Franceschini himself, when asked about the claims in Italy’s Chamber of Deputies on Tuesday, said: “As is all too obvious, I have never spoken, nor ever thought, of closing the Italian borders to tourists for 2020,” according to Il Messaggero.
“I am working on the exact opposite. I proposed yesterday at the meeting of tourism ministers of the European Union, a European uniformity of the safety rules with respect to the risk of contagion, allowing the free movement of tourists within the European Union. So we’re starting bilateral talks with other countries that have a lot of tourism going to to Italy,” he added.
“Unfortunately, it is clear that fake news on closed borders is being circulated, with hostile intentions towards our country.”
And the president of Italy’s National Tourism Agency, Giorgio Palmucci, stated: “Tourism in Italy will start again, with caution and maximum safety. Minister Franceschini did well to clarify that no border closure is foreseen.”
“Those who love Italy must be allowed to return to enjoy it, in compliance with governmental and regional provisions,” he continued.
“This is a delicate phase in which it is essential to defend Italy even when it comes to correct communications. Bad information and fake news risk creating serious damage and unjustified alarmism.”
Technically, Italy’s borders are not currently and never have been closed to tourism.
But of course, though there’s no ban on foreign visitors and most Italian airports are actually still open, the strict measures aimed at containing the spread of the coronavirus make travel to and from the country nearly impossible at the moment.
So when will we be able to travel to Italy?
This depends on when Italy’s government, and other governments, deem it safe to relax various restrictions.
Hotels are closed. Museums may be allowed to reopen from mid-May, and bars and restaurants could be allowed to open their doors from June 1st, according to the latest government decree announced on Sunday.
But, while nothing has been confirmed yet, only domestic tourism within Italy is likely to be allowed this summer.
“We are making a strong investment in domestic tourism, because this will be a summer of holidays in Italy,” Franchescini said in an interview on Wednesday morning, in which he reiterated that claims of border closures until 2021 were false.
Under current rules, no travel is allowed at all except for emergencies, work, and health-related reasons. Italy’s residents still need to complete a form every time they leave the house.
As Italy moves into “phase two” of its lockdown measures some rules will gradually be loosened over the following weeks, beginning on May 4th, though movements will still be restricted.

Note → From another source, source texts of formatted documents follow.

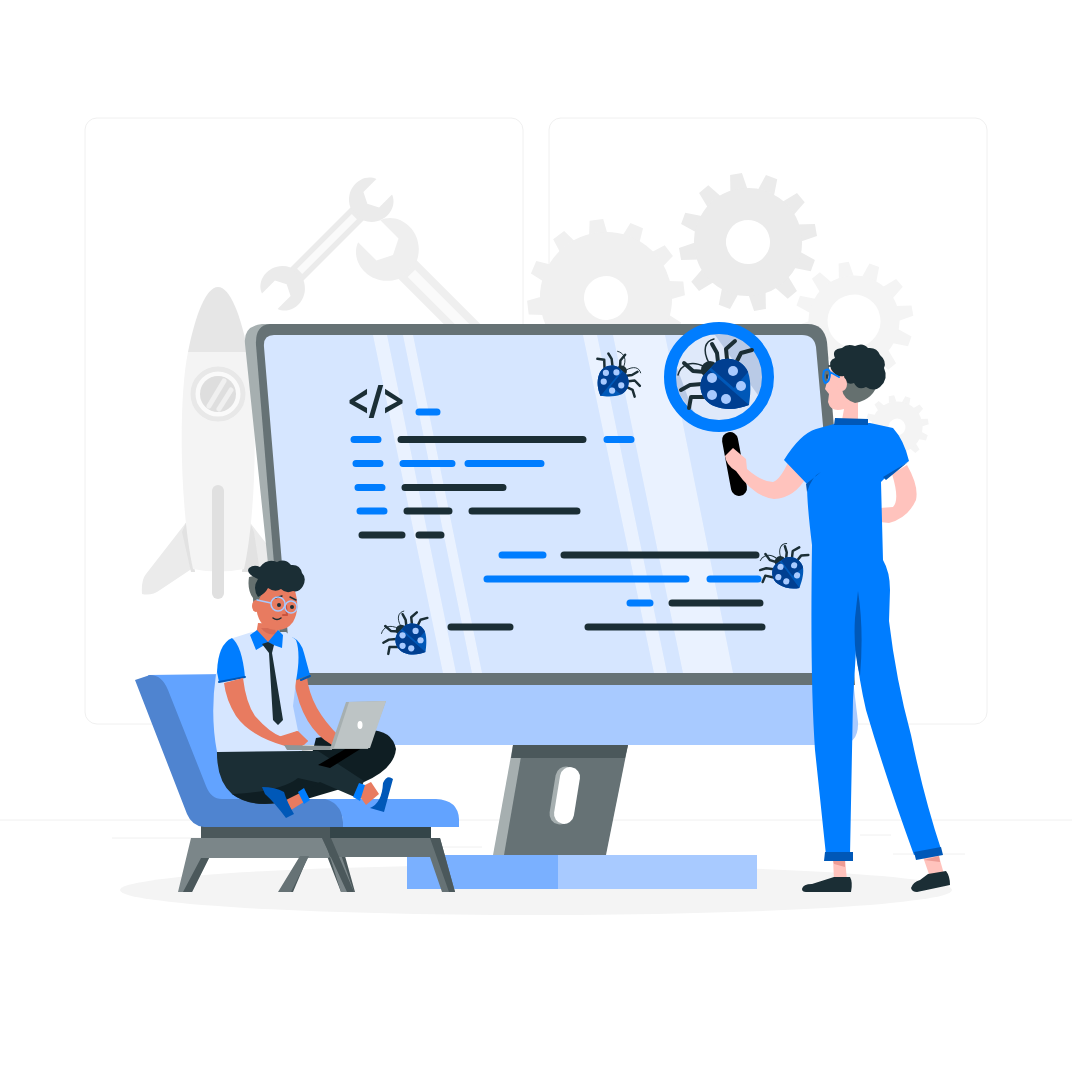
<!DOCTYPE html>
<html lang="en">
<head>
<meta charset="utf-8">
<title>Bug fixing</title>
<style>
:root{--blue:#007dff;--blue-deep:#0058b8;--blue-dark:#003f91;--blue-soft:#62a3ff;--blue-shade:#4f84d0;--blue-pale:#a8caff;--screen:#d6e6ff;--ink:#1b2e35;--ink-deep:#0f1e23;--frame:#667275;--frame-light:#a6afb0;--skin-light:#ffc3bd;--skin-dark:#e87b60;--line:#f0f0f0;--pale:#f4f4f4}
html,body{margin:0;background:#fff}
body{width:1072px;height:1072px;overflow:hidden}
svg{display:block}
.panel,.floor{fill:none;stroke:var(--line);stroke-width:1}
.code{fill:none;stroke-width:7;stroke-linecap:round}
.code-blue{stroke:var(--blue)}
.code-ink{stroke:var(--ink)}
.tag{font:700 46px "Open Sans",sans-serif;fill:var(--ink)}
.stroke{fill:none;stroke-linecap:round;stroke-linejoin:round}
</style>
</head>
<body>
<svg width="1072" height="1072" viewBox="0 0 1072 1072" role="img" aria-label="Two people hunting bugs in code on a large monitor">
<defs>
  <path id="tooth" d="M-9-50L-6-69H6L9-50Z"/>
  <g id="teeth-quarter"><use href="#tooth"/><use href="#tooth" transform="rotate(30)"/><use href="#tooth" transform="rotate(60)"/></g>
  <g id="teeth"><use href="#teeth-quarter"/><use href="#teeth-quarter" transform="rotate(90)"/><use href="#teeth-quarter" transform="rotate(180)"/><use href="#teeth-quarter" transform="rotate(270)"/></g>
  <g id="bug">
    <g class="stroke" stroke="#1b2e35">
      <path stroke-width="4" d="M-6-22L-7-31L-12-40M3-25L2-35L11-43M12-21L17-31L28-34M-19-12L-31-13L-40-21M-22 0L-34 1L-43 6M-19 13L-33 13L-35 24"/>
      <path stroke-width="1.5" d="M-15-21C-22-34-19-43-10-45M-19-17C-32-24-43-20-46-9"/>
    </g>
    <circle cx="-14" cy="-14" r="9" fill="#1b2e35"/>
    <path fill="#0058b8" d="M-21-8L-8-22C4-29 19-24 24-12C28 0 26 13 25 21C15 25 2 27-10 22C-22 17-27 3-21-8Z"/>
    <path fill="#003f91" d="M-21-8L-15-14L25 21C15 25 2 27-10 22C-22 17-27 3-21-8ZM-8-22C4-29 19-24 24-12L10 4L-13-16Z"/>
    <g fill="#a8caff"><circle cx="-12" cy="-6" r="5"/><circle cx="-12" cy="11" r="5"/><circle cx="2" cy="15" r="5"/><circle cx="9" cy="-13" r="5"/><circle cx="17" cy="2" r="5"/></g>
  </g>
  <g id="wrench">
    <path d="M-10-48H10V48H-10Z"/>
    <path d="M-10-46C-30-56-28-82-12-88V-68L0-62L12-68V-88C28-82 30-56 10-46Z"/>
    <path d="M-10 46C-30 56-28 82-12 88V68L0 62L12 68V88C28 82 30 56 10 46Z"/>
    <path fill="#fafafa" d="M-4-42H4V42H-4Z"/>
  </g>
  <clipPath id="lens-clip"><circle cx="719" cy="377" r="46"/></clipPath>
</defs>

<g id="wall">
  <rect class="panel" x="85" y="118" width="438" height="606" rx="12"/>
  <rect class="panel" x="549" y="118" width="438" height="606" rx="12"/>
  <path class="floor" d="M0 820H1072M112 838H205M440 847H482M860 835H891M893 854H965"/>
  <ellipse cx="536" cy="890" rx="416" ry="25" fill="#f4f4f4"/>
</g>

<g id="wrenches">
  <use href="#wrench" fill="#ebebeb" transform="translate(327 244) rotate(45) scale(.92)"/>
  <use href="#wrench" fill="#efefef" transform="translate(450 312) rotate(-45) scale(1.3)"/>
</g>

<g id="gears">
  <g transform="translate(748 242) rotate(-10)" fill="#ebebeb"><use href="#teeth"/><circle r="38" fill="none" stroke="#ebebeb" stroke-width="32"/></g>
  <g transform="translate(606 298) rotate(-7)" fill="#f0f0f0"><use href="#teeth" transform="scale(1.14)"/><circle r="44" fill="none" stroke="#f0f0f0" stroke-width="44"/></g>
  <g transform="translate(854 321) rotate(-10)" fill="#f4f4f4"><use href="#teeth" transform="scale(.86)"/><circle r="36" fill="none" stroke="#f4f4f4" stroke-width="19"/></g>
  <g transform="translate(897 427) rotate(-10)" fill="#f4f4f4"><use href="#teeth" transform="scale(.46)"/><circle r="17" fill="none" stroke="#f4f4f4" stroke-width="17"/></g>
</g>

<g id="rocket">
  <path fill="#ebebeb" d="M188 520L146 574Q141 580 142 594Q152 596 160 590L193 568ZM248 520L290 574V590L243 568Z"/>
  <path fill="#e2e2e2" d="M188 518L182 532L191 572H195ZM248 518L254 532L260 572H242Z"/>
  <path fill="#f4f4f4" d="M188 352C178 400 180 510 193 569Q218 574 244 569C257 510 258 400 248 352Z"/>
  <path fill="#e6e6e6" d="M188 352C195 316 206 287 218 287S241 316 248 352Z"/>
  <circle cx="218" cy="394" r="25" fill="#fafafa" stroke="#e8e8e8" stroke-width="5"/>
  <circle cx="218" cy="394" r="18" fill="#dedede"/>
  <path class="stroke" stroke="#f0f0f0" stroke-width="5" d="M209 406L224 381M219 409L231 390"/>
  <rect x="212" y="485" width="12" height="114" rx="6" fill="#e0e0e0"/>
</g>

<g id="monitor">
  <path fill="var(--blue-pale)" d="M284 680H853L858 722Q859 745 838 745H300Q289 745 287 720Z"/>
  <path fill="var(--frame-light)" d="M262 324Q243 326 245 344L276 640H300L275 324Z"/>
  <path fill="var(--frame)" d="M270 324H808Q824 324 827 342L855 685H284L256 345Q255 325 270 324Z"/>
  <path fill="var(--screen)" d="M274 335H802Q814 335 816 347L845 673H291L264 347Q263 335 274 335Z"/>
  <path fill="#fff" opacity=".5" d="M373 335H387L456 673H443ZM403 335H413L482 673H472ZM583 335H597L667 673H654ZM613 335H665L733 673H683Z"/>
  <path fill="var(--frame-light)" d="M513 745H524L505 855H493Z"/>
  <path fill="var(--frame)" d="M523 745H628L606 855H504Z"/>
  <path fill="#4b585b" d="M513 745H628L625 758H511Z"/>
  <path class="stroke" stroke="#a6afb0" stroke-width="21" d="M566 777L560 814"/>
  <path class="stroke" stroke="#fff" stroke-width="20" d="M570 777L564 814"/>
  <rect x="407" y="855" width="350" height="34" fill="var(--blue-pale)"/>
  <rect x="407" y="855" width="151" height="34" fill="#7ab0ff"/>
</g>

<g id="code-listing">
  <text class="tag" x="348" y="418" textLength="56" lengthAdjust="spacingAndGlyphs">&lt;/&gt;</text>
  <path class="code code-blue" d="M419 412H437M354 439.5H378M607 439.5H631M356 463.5H380M403 463.5H452M468 463.5H541M358 487.5H382M360 511H384M502 555H543M487 579H686M710 579H758M630 603H650"/>
  <path class="code code-ink" d="M401 439.5H583M405 487.5H503M407 511H449M472 511H577M362 535H402M419 535H441M564 555H756M672 603H760M451 627H510M588 627H762"/>
</g>

<g id="bugs">
  <use href="#bug" transform="translate(613 380) rotate(88) scale(.62)"/>
  <use href="#bug" transform="translate(787 572) rotate(12) scale(.62)"/>
  <use href="#bug" transform="translate(410 639) scale(.62)"/>
</g>

<g id="armchair">
  <path fill="#4b585b" d="M304 852L283 892H293L310 852ZM320 838H340L355 892H341Z"/>
  <path fill="#7b8689" d="M191 838H324L341 892H354L340 852L328 858H209L192 892H178Z"/>
  <path fill="#667275" d="M300 856L278 892H291L309 856ZM322 838H440L455 892H442L430 857H331Z"/>
  <path fill="#4b585b" d="M209 858L192 892H183L201 858ZM322 838H331L354 892H347ZM430 838H440L455 892H449Z"/>
  <rect x="201" y="825" width="230" height="13" fill="#4b585b"/>
  <rect x="330" y="825" width="101" height="13" fill="#344549"/>
  <path fill="var(--blue-soft)" d="M148 675L226 674L246 805H205Z"/>
  <path fill="var(--blue-shade)" d="M135 680L150 675Q162 675 168 690L206 786Q211 799 222 799H330Q344 803 343 827H204Q192 826 187 814Z"/>
  <path fill="var(--blue-soft)" d="M325 799H436Q458 800 459 819V827H343Q344 804 325 799Z"/>
</g>

<g id="seated-developer">
  <path fill="var(--ink-deep)" d="M316 738L366 730Q392 729 396 749Q394 769 364 782L300 801Z"/>
  <path fill="var(--skin-dark)" d="M285 797L298 789L307 800L291 810ZM355 790L371 782L379 794L366 805Z"/>
  <path fill="var(--ink)" d="M217 749Q216 780 232 794Q248 807 278 803L320 782L357 798L364 781L318 751Z"/>
  <path fill="#000" d="M318 765L347 748L362 748L330 768Z"/>
  <path fill="var(--ink-deep)" d="M232 794Q252 808 282 802L320 783L298 778Q280 792 232 794Z"/>
  <path fill="var(--blue)" d="M298 792L304 788L310 800L304 804ZM353 797L359 783L365 785L360 801Z"/>
  <path fill="var(--blue-deep)" d="M262 787Q275 787 284 792Q287 802 294 814L286 818Q274 802 265 794ZM370 808Q382 803 383 783Q387 774 393 779L384 812Z"/>
  <path fill="var(--blue)" d="M292 637Q301 641 304 653L310 675L295 680Z"/>
  <path fill="var(--skin-dark)" d="M294 681L307 677Q310 708 340 737L332 745Q302 728 294 681Z"/>
  <path fill="var(--screen)" d="M233 638L252 632H286L296 640Q301 654 296 681L293 706L302 751L217 752Q210 715 216 674Z"/>
  <path fill="var(--blue)" d="M232 638Q218 644 217 672L219 682L245 677Q242 646 232 638Z"/>
  <path class="stroke" stroke="#0058b8" stroke-width="2" d="M219 682L245 677M301 680L310 676"/>
  <path fill="var(--skin-dark)" d="M224 683L243 678Q246 703 255 716Q270 733 282 737L298 731L308 741L302 746H285Q250 736 236 716Q226 700 224 683Z"/>
  <path fill="var(--skin-dark)" d="M258 623L276 624L279 634L268 646L256 635Z"/>
  <path fill="#d76b55" d="M261 628L275 628L276 634Q267 636 261 628Z"/>
  <path fill="var(--blue)" d="M257 630L250 635L256 650L268 643L282 648L283 635L278 630L268 642Z"/>
  <path fill="var(--ink)" d="M262 644L268 642L274 645L272 653L283 720L278 725L273 720L269 653Z"/>
  <path fill="var(--skin-dark)" d="M259 586L294 588Q301 608 293 622Q285 633 270 629Q258 625 256 607Z"/>
  <path fill="#65706f" d="M249 577L262 574L264 590L258 601L258 611Q253 609 253 598Q247 590 249 577Z"/>
  <path fill="var(--ink)" d="M258 597Q252 588 258 579Q245 573 249 568Q254 564 260 567Q267 558 277 562Q285 558 291 565Q300 564 302 573Q307 578 303 586Q299 593 293 591Q286 594 281 589Q275 593 268 588Q265 594 258 597Z"/>
  <ellipse cx="256" cy="606" rx="4" ry="6" fill="var(--skin-dark)"/>
  <g class="stroke" stroke="#1b2e35" stroke-width="1.5"><path d="M275 598L282 596M290 597L296 600M273 618Q277 621 281 618"/></g>
  <circle cx="279" cy="605" r="2" fill="var(--ink)"/><circle cx="292" cy="607" r="2" fill="var(--ink)"/>
  <path class="stroke" stroke="#c9543f" stroke-width="2" d="M286 606L287 615L283 615"/>
  <g class="stroke" stroke="#a8caff" stroke-width="1.5"><circle cx="278" cy="604" r="7"/><circle cx="291" cy="607" r="6"/><path d="M257 600L271 603"/></g>
  <g id="laptop">
    <path fill="#8d9698" d="M284 745L332 746V750H287Z"/>
    <path fill="#a6afb0" d="M346 702L386 701L368 749H330Z"/>
    <path fill="#bdc4c5" d="M349 702L386 701L370 748H334Z"/>
    <ellipse cx="360" cy="725" rx="2.5" ry="4" fill="#fff"/>
    <path fill="var(--skin-dark)" d="M278 737L297 731L308 741L304 745H285Z"/>
  </g>
</g>

<g id="magnifier">
  <g clip-path="url(#lens-clip)">
    <circle cx="719" cy="377" r="46" fill="#b9cae6"/>
    <path fill="#dfe9fa" d="M665 335H715L765 405L735 430H700Z"/>
    <path fill="#d0ddf2" d="M668 378L705 430H670Z"/>
  </g>
  <circle cx="719" cy="377" r="49" fill="none" stroke="var(--blue)" stroke-width="12"/>
  <use href="#bug" transform="translate(724 384)"/>
  <path class="stroke" stroke="#000" stroke-width="16" d="M730 440L739 488"/>
</g>

<g id="standing-tester">
  <path fill="var(--skin-light)" d="M892 474L907 465Q919 486 916 500Q908 518 889 523L880 522V508L893 507Q900 500 892 474Z"/>
  <path fill="var(--skin-light)" d="M789 460L807 476Q795 498 774 499Q754 497 736 471Q726 465 725 456L733 448L746 459L747 469Q762 482 773 482Q781 479 789 460Z"/>
  <path fill="var(--skin-light)" d="M833 858H845L847 881H834ZM923 857L938 853L944 874L930 877Z"/>
  <path fill="#ed9c95" d="M833 860H845V867L834 864ZM924 860L939 856L940 862Z"/>
  <path fill="var(--ink)" d="M802 889Q803 884 812 884L834 877H850Q853 882 851 892H806Q802 892 802 889ZM911 888Q913 882 920 880L928 874L946 871Q950 876 950 885L917 892Q912 892 911 888Z"/>
  <path fill="var(--blue)" d="M834 424L870 423L893 428Q904 440 909 461L885 478L881 482L883 560Q890 572 890 590L889 621Q896 680 911 735Q924 798 941 849L914 855Q886 778 866 710Q859 680 856 650L853 700L850 855H826L815 750Q810 680 812 545Q807 505 807 484L784 460Q800 434 816 429Z"/>
  <path fill="var(--blue-deep)" d="M858 591Q864 630 860 676Q853 650 855 618ZM806 484L821 472Q812 476 807 492ZM883 477L908 462L886 480ZM825 852H853V861H824ZM914 852L941 847L943 855L916 860Z"/>
  <path fill="var(--skin-light)" d="M843 392L858 396V420H842L844 409Q831 413 828 402L829 394L825 389L831 368L846 362L862 380Z"/>
  <path fill="var(--blue-deep)" d="M835 418L868 419L868 425H834Z"/>
  <path fill="#65706f" d="M846 370L879 380Q874 400 855 403Q843 399 842 389Z"/>
  <path fill="var(--ink)" d="M831 369Q828 360 835 358Q831 349 842 348Q847 343 855 346Q863 342 868 348Q877 347 880 355Q887 361 884 368Q889 379 880 387Q874 392 866 387Q858 391 854 383Q846 386 844 376Q836 378 831 369Z"/>
  <ellipse cx="842" cy="384" rx="5" ry="7" fill="var(--skin-light)"/>
  <path class="stroke" stroke="#007dff" stroke-width="2" d="M824 371Q829 367 830 373Q830 382 825 383Q822 378 824 371M830 372L839 377"/>
  <path class="stroke" stroke="#1b2e35" stroke-width="1.5" d="M829 366L833 366M827 375V378"/>
</g>
</svg>
</body>
</html>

It is not yet known when Italy’s residents will be allowed to travel freely within the country, or even in their own region.
International travel is not expected to be allowed to resume until “phase three” begins. And at the moment it’s not known how long the second phase, which hasn’t even started yet, may last.